Lilly had to clench her teeth in irritation.
Lilly, she thought. Her name shouldn’t be Victoria, she had always disliked being called Victoria. She was Lilly. But she couldn’t recall a single time that her parents had called her Lilly.
She was Lilly. Lilly . . . something. She tilted her head and stared at the material as she rubbed the pocket between her thumb and forefinger. Lilly. Not Lady Victoria Lillian Harrington. Not even Lilly Harrington. But who?
“Can I help you?” the saleslady asked just behind her.
“The jeans,” she told the red-head as she moved to where they hung. “I’d like to try these, please, as well as the boots.” She moved to the boots and chose the correct size before stepping to a particular rack of blouses.
“Oh my God, you wouldn’t dare! Victoria, Desmond would have a stroke if he caught you dressed in such clothing.” Her mother was outraged, as she stared at the flat-heeled, sinfully black leather over-the-knee boots and snug jeans.
No, it wasn’t Desmond who had a problem with the clothes. It was her mother. Angelica Harrington demanded a certain image be presented at all times. Jeans did not fit that image, nor were they allowed in her mother’s presence.
Ignoring her, Lilly walked over to the nearby shirt, reached out and ran her fingers over the soft, expensive olive-green Egyptian cotton.
“Desmond will not appreciate this,” her mother warned, her voice tight.
Desmond was her stepfather now. In the six years she couldn’t remember, she had managed to lose her father, and her mother had married his younger half-brother.
“This blouse, please.” The dull olive-green cotton would fit tightly, conform to her body and shape her breasts enticingly. She wasn’t certain why she was suddenly drawn to the color, though.

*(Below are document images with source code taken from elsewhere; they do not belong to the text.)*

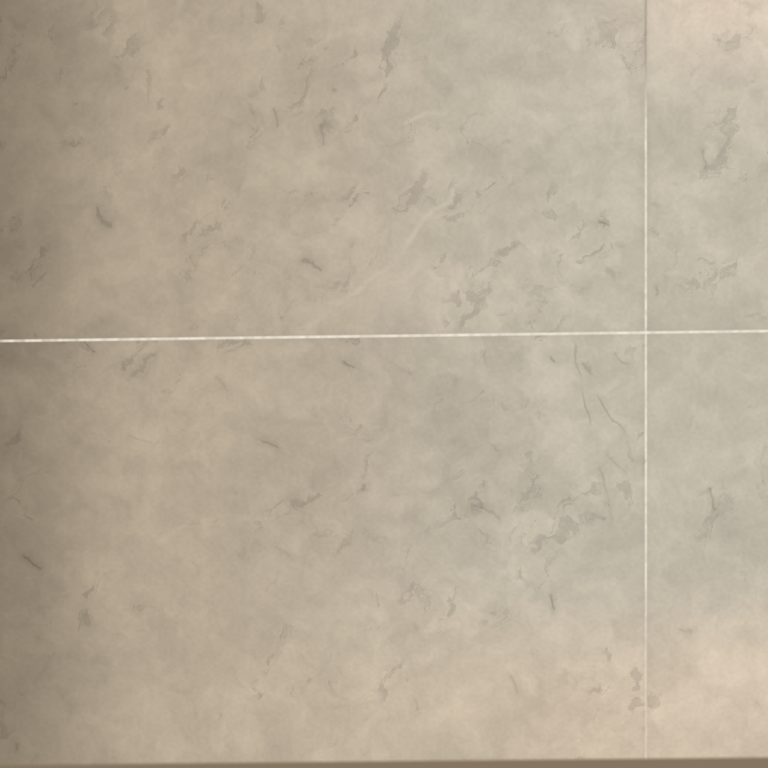
Reproduce this texture procedurally as a Shadertoy shader.

```glsl
const vec2 TILE = vec2(0.95, 0.62);          // tile width and height
const vec2 CROSSING = vec2(0.841, 0.556);    // joint positions
const float TILT = 0.013;                    // rise of the level joint
const vec2 JOINT_HALF = vec2(0.0013, 0.0016);
const float CLOUD = 0.10;
const float BLOTCH = 0.13;
const float FINE = 0.10;
const float GRAIN = 0.025;
const float SMUDGE = 0.09;
const float SCRATCH_CELLS = 9.0;
const float SCRATCH_SHARE = 0.40;
const vec3 EDGE = vec3(0.53, 0.48, 0.41);
const vec3 STONE = vec3(0.705, 0.65, 0.57);
const vec3 PALE = vec3(0.765, 0.735, 0.67);
const vec3 WARM = vec3(0.79, 0.72, 0.63);
const vec3 GLOW = vec3(0.91, 0.84, 0.76);
const vec3 GROUT = vec3(0.94, 0.91, 0.85);
const vec3 SHADOW = vec3(0.58, 0.53, 0.47);
const vec3 SKIRT = vec3(0.52, 0.46, 0.38);

float hash(vec2 p) {
    return fract(sin(dot(p, vec2(127.1, 311.7))) * 43758.545);
}

float noise(vec2 p) {
    vec2 i = floor(p), f = fract(p);
    f = f * f * (3.0 - 2.0 * f);
    return mix(mix(hash(i), hash(i + vec2(1, 0)), f.x),
               mix(hash(i + vec2(0, 1)), hash(i + vec2(1, 1)), f.x), f.y);
}

float fbm(vec2 p) {
    float sum = 0.0, gain = 0.5;
    for (int i = 0; i < 5; i++) {
        sum += gain * noise(p);
        p = mat2(1.6, 1.2, -1.2, 1.6) * p + 7.3;
        gain *= 0.55;
    }
    return sum / 1.06;
}

float segment(vec2 p, vec2 a, vec2 b) {
    vec2 ab = b - a;
    return length(p - a - ab * clamp(dot(p - a, ab) / dot(ab, ab), 0.0, 1.0));
}

// Small soft marks, scattered one per chosen cell
float scratches(vec2 p, float aa) {
    vec2 cell = floor(p * SCRATCH_CELLS);
    float ink = 0.0;
    for (int y = -1; y <= 1; y++)
    for (int x = -1; x <= 1; x++) {
        vec2 id = cell + vec2(x, y);
        if (hash(id + 3.7) > SCRATCH_SHARE) continue;
        vec2 center = (id + vec2(hash(id), hash(id + 9.1))) / SCRATCH_CELLS;
        float angle = 1.7 + 1.2 * hash(id + 5.3);
        vec2 reach = vec2(cos(angle), sin(angle)) * mix(0.002, 0.015, hash(id + 1.9));
        float d = segment(p, center - reach, center + reach);
        float tone = mix(0.2, 0.8, hash(id + 6.1));
        ink += 0.7 * tone * (1.0 - smoothstep(0.0, 0.002 + aa, d));
        ink += 0.35 * tone * exp(-d * d * 16000.0);
    }
    return ink;
}

// Room light falling across the wall
vec3 wallLight(vec2 uv) {
    vec3 color = mix(EDGE, STONE, smoothstep(-0.05, 0.22, uv.x));
    color = mix(color, PALE, 0.9 * smoothstep(0.2, 0.8, uv.x));
    float low = smoothstep(0.27, 0.06, uv.y) * smoothstep(0.1, 0.8, uv.x);
    color = mix(color, WARM, 0.8 * low);
    vec2 top = (uv - vec2(0.95, 1.0)) / vec2(0.15, 0.09);
    vec2 bottom = (uv - vec2(0.99, 0.11)) / vec2(0.22, 0.09);
    color = mix(color, GLOW, 0.85 * exp(-dot(top, top)));
    color = mix(color, GLOW, 0.45 * exp(-dot(bottom, bottom)));
    return color;
}

void mainImage(out vec4 fragColor, in vec2 fragCoord) {
    vec2 uv = fragCoord / iResolution.xy;
    float aa = 1.0 / min(iResolution.x, iResolution.y);
    vec2 grid = (uv - CROSSING - vec2(0.0, TILT * uv.x)) / TILE;
    vec2 tile = floor(grid);
    vec2 p = uv + 5.0 * vec2(hash(tile + 2.0), hash(tile + 8.0));

    // Clouds, blotches and fine mottling of the stone
    vec2 warp = vec2(fbm(p * 30.0), fbm(p * 30.0 + 31.0)) - 0.5;
    float cloud = fbm(p * 5.0) - 0.5;
    float blotch = fbm(p * 17.0 + warp * 0.6) - 0.5;
    float fine = fbm(p * 58.0 + warp * 2.0) - 0.5;
    vec3 color = wallLight(uv);
    color *= 1.0 + CLOUD * cloud + BLOTCH * blotch + FINE * fine;
    color *= 1.0 + GRAIN * (noise(p * 260.0) - 0.5);

    // Broken dark smudges leaning down to the right, then single marks
    vec2 lean = mat2(0.8, 0.6, -0.6, 0.8) * p;
    float streak = smoothstep(0.58, 0.76, fbm(lean * vec2(60.0, 32.0) + warp * 3.0));
    color *= 1.0 - SMUDGE * streak * smoothstep(0.42, 0.62, fbm(p * 8.0 + 17.0));
    color *= 1.0 - 0.20 * min(scratches(p + warp * 0.02, aa), 1.0);

    // Pale vein above the joint, dark cracks below it
    vec2 bent = uv + warp * 0.022;
    float vein = min(segment(bent, vec2(0.40, 0.57), vec2(0.52, 0.67)),
                     segment(bent, vec2(0.52, 0.67), vec2(0.61, 0.78)));
    vein = min(vein, segment(bent, vec2(0.53, 0.84), vec2(0.59, 0.865)));
    float broken = smoothstep(0.3, 0.65, noise(uv * 30.0));
    color += 0.038 * mix(0.35, 1.0, broken) * step(0.0, grid.y)
           * (1.0 - smoothstep(0.0, 0.006, vein));
    float crack = min(segment(bent, vec2(0.745, 0.56), vec2(0.80, 0.29)),
                      segment(bent, vec2(0.76, 0.53), vec2(0.825, 0.40)));
    color *= 1.0 - (0.09 * broken * (1.0 - smoothstep(0.0, 0.002 + aa, crack))
                  + 0.03 * exp(-crack * crack * 2500.0)) * step(grid.y, 0.0);

    // Grout joints, worn along their length
    vec2 d = abs(fract(grid + 0.5) - 0.5) * TILE;
    vec2 line = 1.0 - smoothstep(JOINT_HALF - aa, JOINT_HALF + 1.3 * aa, d);
    vec2 wear = 0.62 + 0.38 * vec2(noise(uv.yy * 140.0), noise(uv.xx * 140.0));
    float fade = smoothstep(0.12, 0.30, uv.y) * smoothstep(0.98, 0.78, uv.y);
    color *= 1.0 - 0.05 * exp(-d.x * 180.0) - 0.03 * exp(-d.y * 200.0);
    vec3 upright = mix(SHADOW, GROUT, smoothstep(0.97, 0.82, uv.y));
    color = mix(color, upright, line.x * wear.x * mix(0.45, 0.95, fade));
    color = mix(color, GROUT, line.y * wear.y);

    // Dark strip at the foot of the wall
    float foot = 0.003 + 0.010 * uv.x;
    color = mix(SKIRT, color, smoothstep(foot - 0.003, foot + 0.003 + aa, uv.y));
    fragColor = vec4(clamp(color, 0.0, 1.0), 1.0);
}
```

She turned to the polite saleslady trailing them. The other woman smiled gently. Long red-gold hair fell to her shoulders and an understanding smile crossed her face.
In the meantime Angelica fussed in the background about the jeans and the drab color of the blouse.
“Victoria, really. The dresses are much nicer.” Angelica continued to object as her daughter moved toward the dressing room.
She glanced back at the door. There was a spot just between her shoulder blades that refused to stop itching. She could feel the eyes on her. His eyes. Somehow, he was still watching her, still waiting for her. Would he be as surprised by the jeans as her mother seemed to be?
As Lilly entered the dressing room she breathed a sigh of relief and leaned wearily against the wall, closing her eyes and taking a hard, deep breath.
She opened her eyes and stared back at the woman in the mirror.
She wasn’t Victoria any longer.
Who the hell was she, really? And why wasn’t she comfortable with the knowledge of her own identity, her own looks?
The soft cotton material of the short gray dress skimmed over her breasts and hips, ending at a barely decent length just below her thighs. The soft gray material didn’t seem appropriate somehow. Just as the green eyes staring back at her didn’t seem right.
She had once had hazel eyes. She had always had hazel eyes.
Her hair was a dark red now. It had once been a rich deep brown. Her doctors were amazed at the fact that somehow her eye and hair color had been permanently changed.
She was different. Her looks were different. Something inside her was different. There was something that didn’t seem quite right about the life she was living now, and the woman she remembered being.
“Darling, are you all right?” Angelica’s voice came through the thin walls of the dressing room. Lilly could hear the concern, the confusion in her mother’s voice. But she also heard the forced patience and edge of irritation.
“I’m fine, Mother. I’ll just be a moment,” Lilly told her.
“Desmond is going to be utterly upset if you return to the house in jeans.” There was a note of amused affection in her mother’s voice when she spoke of her husband that had Lilly almost cringing in distaste. There was a warning there as well. “He may even fuss at you, dear.”
Lilly stared at the denim, the boots, and the blouse. She stared back at herself in the mirror, then turned away. She loved it. She could move in this clothing. She could run, she could fight . . . who?
Dark flashes surged through her mind, electric images of gunfire, blood and death flashed like vibrant lies amid a midnight landscape.
Hurriedly stripping the new clothes from her body, Lilly pulled the dress back on, slid her feet into the heels that she knew she could never run in, then gathered up the articles she had tried on.
Stepping from the dressing room, she gave her mother a careful, cool smile in response to the frown on Angelica’s face. She knew better than to upset her mother. At least, she had known better six years ago. There was a part of her now that balked at giving into another’s dictates or the threat of the consequences.